$\endgroup$
4
$\begingroup$

As posed:

No combinatorics necessary, it's an obfuscation.

Because exactly three black balls (and therefor two white) were drawn first, when you go to draw the sixth ball there must be 2 black and 5 white remaining.

Thus, the probability of drawing white is simply 5/7.

...but as @jpmc26 points out, the question probably means to ask, "what is the probability of drawing three blacks and two whites, and then drawing a white."

$\endgroup$
5
  • $\begingroup$ This ignore the probability of drawing exactly 3 black balls before it. $\endgroup$ – jpmc26 Feb 16 '18 at 3:15
  • 1
    $\begingroup$ @jpmc26 I read the probability of drawing exactly three black balls before it as 1. Do you think it's looking for white given three black, or white and three black? $\endgroup$ – fectin Feb 16 '18 at 3:17
  • 1
    $\begingroup$ The book's answer seems to imply the latter, and it seems unlikely that the problem statement would bother including irrelevant information. I agree the problem statement is somewhat ambiguous. $\endgroup$ – jpmc26 Feb 16 '18 at 3:20
  • 1
    $\begingroup$ @jpmc26 good point. I did wonder why everyone was trying to solve this the hard way... $\endgroup$ – fectin Feb 16 '18 at 3:22
  • $\begingroup$ I had the same interpretation, that it was asking for the probability of drawing white on the 6th draw given that exactly 3 previous draws were black. I assumed the point of the exercise was to recognize that the other information was irrelevant. Spotting the relevant information in probability calculations is an important skill, after all, and I've seen many problems where irrelevant information was intentionally given. $\endgroup$ – Paul Sinclair Feb 16 '18 at 14:04

Your Answer

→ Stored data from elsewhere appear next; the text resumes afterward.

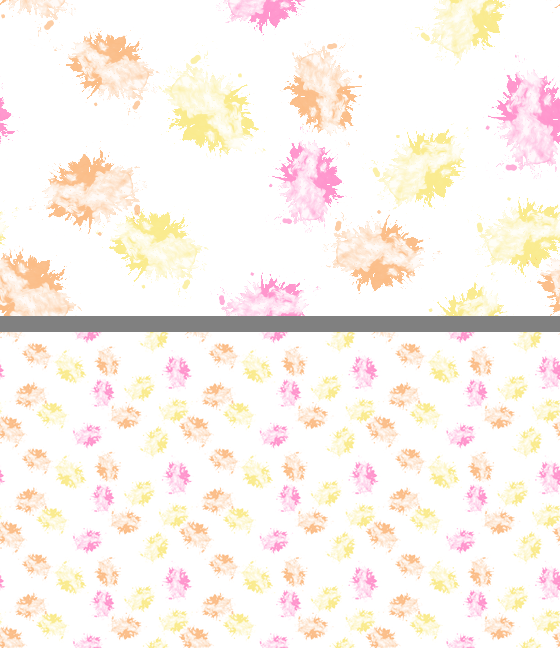
Top: one tile. Bottom: repeated 3 by 3.
Reproduce this pattern procedurally as a Shadertoy shader.

```glsl
// Scattered watercolour blots in orange, yellow and pink on white paper, tiling.

const vec3 PAPER  = vec3(1.0);
const vec3 ORANGE = vec3(0.985, 0.74, 0.53);
const vec3 YELLOW = vec3(0.98, 0.92, 0.55);
const vec3 PINK   = vec3(1.0, 0.58, 0.80);
const int  BLOTS  = 13;
const float MEAN  = 0.44;   // average of the cellular layers

vec2 hash2(vec2 p) {
    vec3 q = fract(p.xyx * vec3(0.1031, 0.1030, 0.0973));
    q += dot(q, q.yzx + 33.33);
    return fract((q.xx + q.yz) * q.zy);
}

mat2 rotation(float angle) {
    float c = cos(angle), s = sin(angle);
    return mat2(c, s, -s, c);
}

// Distance to the nearest of one random point per cell
float cellular(vec2 p) {
    vec2 cell = floor(p), f = p - cell;
    float nearest = 4.0;
    for (int y = -1; y <= 1; y++)
    for (int x = -1; x <= 1; x++) {
        vec2 o = vec2(x, y);
        vec2 d = o + hash2(cell + o + 40.0) - f;
        nearest = min(nearest, dot(d, d));
    }
    return sqrt(nearest);
}

// Three cellular octaves, centred on zero
float puffs(vec2 p) {
    float sum = 0.0, weight = 0.5;
    for (int i = 0; i < 3; i++) {
        sum += weight * (cellular(p) - MEAN);
        p = rotation(0.6) * p * 2.1 + 3.7;
        weight *= 0.6;
    }
    return sum;
}

// Layered sines that bend the pigment
vec2 wobble(vec2 p) {
    return 0.045 * sin(p.yx * 7.0 + vec2(0.0, 2.0))
         + 0.022 * sin(p.yx * 17.0 + p * 9.0)
         + 0.010 * sin(p.yx * 41.0 - p * 23.0);
}

// Stray drop, broken threads and specks beside the head
float splatter(vec2 p, vec2 q, float body) {
    vec2 d = rotation(-0.6) * (q - vec2(0.62, 0.93));
    float drop = 0.75 * smoothstep(1.1, 0.8, length(d / vec2(0.12, 0.07)));
    float reach = smoothstep(0.34, 0.12, length((p - vec2(0.84, 0.92)) * vec2(1.0, 1.3)));
    float thread = smoothstep(0.06, 0.01, abs(cellular(q * 4.5) - 0.5));
    float gaps = smoothstep(0.38, 0.55, cellular(q * 11.0 + 5.0));
    float dot1 = 0.8 * smoothstep(0.04, 0.018, length(q - vec2(0.95, 0.07)));
    float specks = smoothstep(0.13, 0.06, cellular(q * 9.0)) * smoothstep(-0.28, -0.05, body);
    return max(max(drop, 0.5 * reach * thread * gaps), max(dot1, 0.4 * specks));
}

// Pigment amount of one blot; its body spans about -1 to 1 along y
float blot(vec2 p) {
    if (length(p) > 1.6) return 0.0;
    vec2 q = p + wobble(p);
    float cloud = puffs(q * vec2(3.4, 2.3) + 11.0);
    float fringe = puffs(p / max(length(p), 0.01) * 3.0 + q * 1.8);

    // Ragged body and round head
    float body = 1.0 - length(q / vec2(0.68, 0.95)) + 1.3 * fringe - 0.5 * cloud;
    float head = 1.0 - length(p + 0.4 * wobble(p) - vec2(-0.02, 0.68)) / 0.31;
    float cover = smoothstep(0.0, 0.045, max(body, head));

    // Dense lobes on both sides of a pale slanted streak
    float across = q.x - 0.25 * q.y - 0.04;
    float fade = smoothstep(0.0, 0.5, q.y + 0.5 * q.x);
    float lobe = smoothstep(0.0, 0.16, abs(across) - 0.19 - 0.5 * fade + 0.9 * cloud);

    // Cloudy wash with a darker dried rim
    float grain = puffs(q * vec2(6.5, 4.5) + 23.0);
    float wash = 0.40 + 1.1 * cloud + 0.6 * grain - 0.2 * exp(-across * across * 30.0);
    float rim = smoothstep(0.14, 0.02, abs(head - 0.04)) * smoothstep(0.5, 0.8, p.y);
    wash = clamp(wash + 0.22 * rim, 0.07, 0.85);
    float density = mix(wash, 0.97 + 0.15 * grain, lobe);
    return max(cover * density, splatter(p, q, body));
}

// Five orange, five yellow and three pink blots
vec3 inkColour(int i) {
    int rank = (i * 2) % BLOTS;
    return rank < 5 ? ORANGE : rank < 10 ? YELLOW : PINK;
}

void mainImage(out vec4 fragColor, in vec2 fragCoord) {
    vec2 uv = fragCoord / iResolution.xy;
    vec2 aspect = vec2(iResolution.x / iResolution.y, 1.0);
    vec3 colour = PAPER;

    // Jittered lattice on the wrapped canvas
    for (int i = 0; i < BLOTS; i++) {
        float id = float(i);
        vec2 jitter = (hash2(vec2(id, 7.0)) - 0.5) * 0.13 / aspect;
        vec2 centre = id * vec2(1.0, 5.0) / float(BLOTS) + jitter + 0.06;
        vec2 offset = (fract(uv - centre + 0.5) - 0.5) * aspect;
        vec2 pose = hash2(vec2(id, 19.0));
        vec2 local = rotation(6.2832 * pose.x) * offset / mix(0.125, 0.16, pose.y);
        colour *= mix(PAPER, inkColour(i), clamp(blot(local), 0.0, 1.0));
    }
    fragColor = vec4(colour, 1.0);
}
```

By clicking “Post Your Answer”, you agree to our terms of service, privacy policy and cookie policy

Not the answer you're looking for? Browse other questions tagged or ask your own question.